▸ **Goal of the exercise**
Please show each line of the listing where "face" is present.

*** Begin section ***

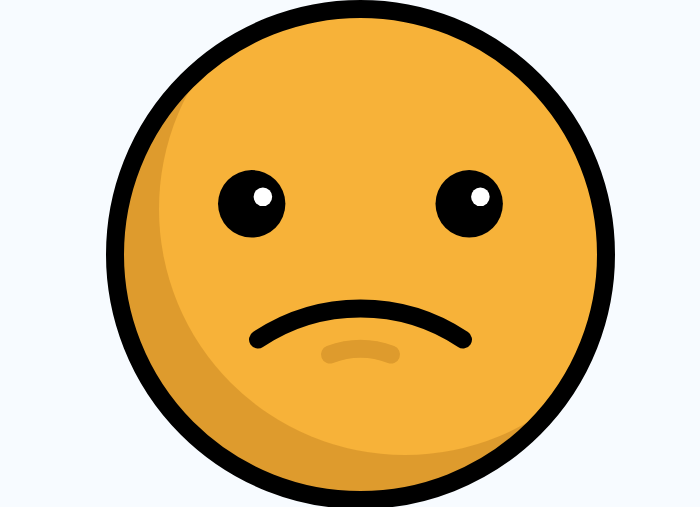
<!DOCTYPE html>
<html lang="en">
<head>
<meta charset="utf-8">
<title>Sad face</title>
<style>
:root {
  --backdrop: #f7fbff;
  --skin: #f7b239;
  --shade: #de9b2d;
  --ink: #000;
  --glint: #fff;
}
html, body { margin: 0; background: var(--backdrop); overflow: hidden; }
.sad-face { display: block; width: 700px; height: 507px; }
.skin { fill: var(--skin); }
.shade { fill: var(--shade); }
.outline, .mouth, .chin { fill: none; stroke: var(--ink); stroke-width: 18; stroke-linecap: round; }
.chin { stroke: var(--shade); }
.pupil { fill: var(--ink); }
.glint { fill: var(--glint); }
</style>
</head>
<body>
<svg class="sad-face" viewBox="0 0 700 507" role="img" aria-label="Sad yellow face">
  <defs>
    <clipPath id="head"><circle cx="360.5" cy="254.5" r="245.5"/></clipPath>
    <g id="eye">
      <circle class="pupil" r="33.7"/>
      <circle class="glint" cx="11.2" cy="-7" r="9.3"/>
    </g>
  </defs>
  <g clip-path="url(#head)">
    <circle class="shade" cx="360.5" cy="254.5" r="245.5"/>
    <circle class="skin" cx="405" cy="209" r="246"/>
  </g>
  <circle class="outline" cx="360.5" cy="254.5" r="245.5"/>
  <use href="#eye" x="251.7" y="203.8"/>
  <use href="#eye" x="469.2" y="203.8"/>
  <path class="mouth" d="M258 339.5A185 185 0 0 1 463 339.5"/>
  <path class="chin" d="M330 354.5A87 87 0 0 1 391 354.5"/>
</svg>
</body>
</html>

*** End section ***
*** Begin section ***

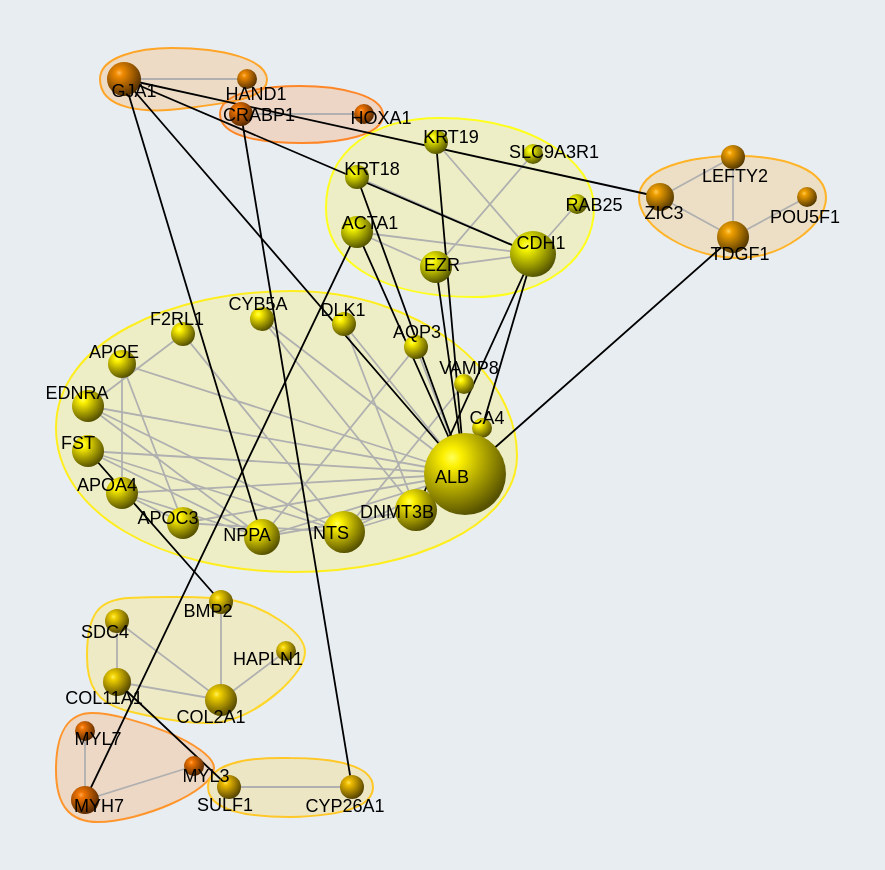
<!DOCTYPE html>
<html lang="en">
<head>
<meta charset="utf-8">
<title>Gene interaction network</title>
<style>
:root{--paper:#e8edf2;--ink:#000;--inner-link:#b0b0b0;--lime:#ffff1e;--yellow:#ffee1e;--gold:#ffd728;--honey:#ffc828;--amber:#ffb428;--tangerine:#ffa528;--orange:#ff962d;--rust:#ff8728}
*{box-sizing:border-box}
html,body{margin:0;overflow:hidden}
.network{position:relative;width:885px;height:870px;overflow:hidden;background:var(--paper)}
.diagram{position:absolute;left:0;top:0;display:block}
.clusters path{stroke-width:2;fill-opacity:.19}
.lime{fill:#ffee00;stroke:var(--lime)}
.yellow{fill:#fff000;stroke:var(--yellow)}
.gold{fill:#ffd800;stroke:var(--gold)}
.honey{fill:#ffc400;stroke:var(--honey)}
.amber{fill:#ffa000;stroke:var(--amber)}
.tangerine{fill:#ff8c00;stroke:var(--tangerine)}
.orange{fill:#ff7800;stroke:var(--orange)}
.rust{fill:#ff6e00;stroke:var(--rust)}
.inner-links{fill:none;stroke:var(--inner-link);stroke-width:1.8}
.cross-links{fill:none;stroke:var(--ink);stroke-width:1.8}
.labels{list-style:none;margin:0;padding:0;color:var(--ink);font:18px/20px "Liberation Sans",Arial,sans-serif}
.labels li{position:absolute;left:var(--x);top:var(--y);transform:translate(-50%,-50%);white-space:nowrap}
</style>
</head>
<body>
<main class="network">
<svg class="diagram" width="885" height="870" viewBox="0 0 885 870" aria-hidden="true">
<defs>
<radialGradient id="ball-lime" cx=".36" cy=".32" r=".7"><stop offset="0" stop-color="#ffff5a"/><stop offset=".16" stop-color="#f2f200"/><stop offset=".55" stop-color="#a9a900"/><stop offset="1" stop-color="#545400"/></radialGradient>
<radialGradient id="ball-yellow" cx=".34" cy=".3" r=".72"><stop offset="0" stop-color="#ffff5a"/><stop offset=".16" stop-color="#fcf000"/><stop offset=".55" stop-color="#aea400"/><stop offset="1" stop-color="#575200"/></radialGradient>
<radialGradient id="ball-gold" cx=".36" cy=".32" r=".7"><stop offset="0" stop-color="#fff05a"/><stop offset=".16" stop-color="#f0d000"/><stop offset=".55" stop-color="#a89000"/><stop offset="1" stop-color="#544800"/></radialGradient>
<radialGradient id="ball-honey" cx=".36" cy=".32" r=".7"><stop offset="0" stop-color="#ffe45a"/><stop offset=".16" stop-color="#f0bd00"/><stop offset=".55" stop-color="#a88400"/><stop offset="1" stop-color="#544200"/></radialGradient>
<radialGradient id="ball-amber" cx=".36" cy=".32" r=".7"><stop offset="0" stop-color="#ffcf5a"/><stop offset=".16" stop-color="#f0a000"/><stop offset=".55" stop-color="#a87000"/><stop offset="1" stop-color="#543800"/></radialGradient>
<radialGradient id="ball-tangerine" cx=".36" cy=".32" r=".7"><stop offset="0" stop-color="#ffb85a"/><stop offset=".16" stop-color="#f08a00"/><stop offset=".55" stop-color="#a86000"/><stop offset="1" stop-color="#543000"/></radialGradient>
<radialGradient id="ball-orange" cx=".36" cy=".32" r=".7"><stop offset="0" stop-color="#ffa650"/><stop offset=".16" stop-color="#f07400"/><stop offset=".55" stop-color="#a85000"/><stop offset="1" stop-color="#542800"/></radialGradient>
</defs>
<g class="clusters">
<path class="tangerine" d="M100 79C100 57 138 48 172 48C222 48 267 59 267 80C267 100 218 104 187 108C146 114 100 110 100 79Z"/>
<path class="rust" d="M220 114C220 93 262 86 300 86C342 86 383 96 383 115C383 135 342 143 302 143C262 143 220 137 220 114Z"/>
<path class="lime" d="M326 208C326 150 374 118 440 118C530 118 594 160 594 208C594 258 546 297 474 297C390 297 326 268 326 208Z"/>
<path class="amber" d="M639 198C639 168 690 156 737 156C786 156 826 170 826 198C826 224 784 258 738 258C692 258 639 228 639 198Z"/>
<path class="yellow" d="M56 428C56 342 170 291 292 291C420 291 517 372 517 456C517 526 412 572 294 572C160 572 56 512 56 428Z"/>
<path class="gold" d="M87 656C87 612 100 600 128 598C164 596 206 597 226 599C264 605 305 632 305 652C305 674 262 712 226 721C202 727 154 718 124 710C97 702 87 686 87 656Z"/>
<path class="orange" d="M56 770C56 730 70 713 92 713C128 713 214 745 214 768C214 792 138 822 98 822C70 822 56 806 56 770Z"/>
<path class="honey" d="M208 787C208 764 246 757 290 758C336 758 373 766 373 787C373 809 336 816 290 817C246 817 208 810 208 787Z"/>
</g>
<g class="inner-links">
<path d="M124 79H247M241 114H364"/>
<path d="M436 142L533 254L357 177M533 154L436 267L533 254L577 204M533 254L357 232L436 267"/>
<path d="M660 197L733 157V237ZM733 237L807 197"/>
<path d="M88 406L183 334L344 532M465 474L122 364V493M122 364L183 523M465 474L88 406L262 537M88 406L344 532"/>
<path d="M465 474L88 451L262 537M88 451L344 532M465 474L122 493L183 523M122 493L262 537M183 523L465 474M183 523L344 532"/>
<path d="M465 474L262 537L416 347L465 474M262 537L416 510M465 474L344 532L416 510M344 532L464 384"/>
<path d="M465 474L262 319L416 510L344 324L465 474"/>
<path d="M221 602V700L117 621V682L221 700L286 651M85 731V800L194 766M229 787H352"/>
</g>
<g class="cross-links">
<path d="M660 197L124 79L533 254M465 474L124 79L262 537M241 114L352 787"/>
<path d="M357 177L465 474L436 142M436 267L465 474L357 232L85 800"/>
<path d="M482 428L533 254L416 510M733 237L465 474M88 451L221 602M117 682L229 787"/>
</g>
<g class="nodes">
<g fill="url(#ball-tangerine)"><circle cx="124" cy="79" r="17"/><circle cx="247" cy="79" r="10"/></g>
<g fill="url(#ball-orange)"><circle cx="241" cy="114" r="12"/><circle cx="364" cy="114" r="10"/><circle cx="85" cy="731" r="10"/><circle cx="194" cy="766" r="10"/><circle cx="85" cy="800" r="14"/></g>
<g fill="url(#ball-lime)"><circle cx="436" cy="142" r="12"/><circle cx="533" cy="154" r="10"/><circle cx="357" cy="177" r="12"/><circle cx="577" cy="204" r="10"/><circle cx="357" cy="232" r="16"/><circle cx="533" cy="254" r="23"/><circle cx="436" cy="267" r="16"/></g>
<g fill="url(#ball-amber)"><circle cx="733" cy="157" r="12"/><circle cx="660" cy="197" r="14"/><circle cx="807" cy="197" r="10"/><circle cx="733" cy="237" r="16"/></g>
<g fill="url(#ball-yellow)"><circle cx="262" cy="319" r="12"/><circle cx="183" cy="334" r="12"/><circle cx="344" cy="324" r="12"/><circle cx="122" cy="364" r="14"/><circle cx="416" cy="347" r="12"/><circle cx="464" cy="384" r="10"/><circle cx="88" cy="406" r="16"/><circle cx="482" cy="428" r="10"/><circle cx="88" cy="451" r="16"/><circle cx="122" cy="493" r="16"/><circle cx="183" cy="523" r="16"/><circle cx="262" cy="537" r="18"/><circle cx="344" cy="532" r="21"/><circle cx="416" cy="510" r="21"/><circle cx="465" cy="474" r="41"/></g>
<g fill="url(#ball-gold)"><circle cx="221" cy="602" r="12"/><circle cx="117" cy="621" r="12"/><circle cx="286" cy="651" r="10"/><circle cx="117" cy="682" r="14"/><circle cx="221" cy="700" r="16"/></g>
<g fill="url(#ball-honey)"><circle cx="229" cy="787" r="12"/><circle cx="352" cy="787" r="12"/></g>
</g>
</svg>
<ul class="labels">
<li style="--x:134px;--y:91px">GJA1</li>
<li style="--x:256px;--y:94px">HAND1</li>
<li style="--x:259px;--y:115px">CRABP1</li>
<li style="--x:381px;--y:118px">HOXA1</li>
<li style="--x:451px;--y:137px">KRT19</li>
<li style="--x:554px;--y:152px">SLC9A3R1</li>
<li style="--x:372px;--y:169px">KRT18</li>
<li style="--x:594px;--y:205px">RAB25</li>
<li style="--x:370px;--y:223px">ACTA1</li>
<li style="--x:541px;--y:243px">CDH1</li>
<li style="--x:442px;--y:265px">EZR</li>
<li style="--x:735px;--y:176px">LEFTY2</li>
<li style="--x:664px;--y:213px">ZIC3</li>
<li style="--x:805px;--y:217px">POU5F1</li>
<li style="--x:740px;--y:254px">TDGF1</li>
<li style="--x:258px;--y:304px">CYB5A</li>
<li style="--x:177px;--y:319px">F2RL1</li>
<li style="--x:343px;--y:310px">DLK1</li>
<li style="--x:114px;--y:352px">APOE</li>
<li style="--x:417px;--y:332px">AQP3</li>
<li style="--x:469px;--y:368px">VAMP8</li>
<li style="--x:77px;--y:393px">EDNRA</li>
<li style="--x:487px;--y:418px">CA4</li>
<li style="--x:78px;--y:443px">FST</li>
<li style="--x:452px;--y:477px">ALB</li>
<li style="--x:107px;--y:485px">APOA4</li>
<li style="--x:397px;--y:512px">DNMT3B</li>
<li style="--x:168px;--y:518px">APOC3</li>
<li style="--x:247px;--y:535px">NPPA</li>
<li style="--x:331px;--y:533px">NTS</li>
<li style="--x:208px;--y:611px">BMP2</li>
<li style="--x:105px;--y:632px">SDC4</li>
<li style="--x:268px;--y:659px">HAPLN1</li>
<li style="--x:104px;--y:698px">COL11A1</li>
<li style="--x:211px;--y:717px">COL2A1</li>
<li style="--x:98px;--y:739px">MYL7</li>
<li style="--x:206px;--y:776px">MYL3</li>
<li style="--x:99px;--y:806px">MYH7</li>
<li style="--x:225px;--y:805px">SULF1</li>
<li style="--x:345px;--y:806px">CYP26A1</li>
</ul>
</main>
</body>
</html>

*** End section ***

▸ **Exercise solution**
<title>Sad face</title>
.sad-face { display: block; width: 700px; height: 507px; }
<svg class="sad-face" viewBox="0 0 700 507" role="img" aria-label="Sad yellow face">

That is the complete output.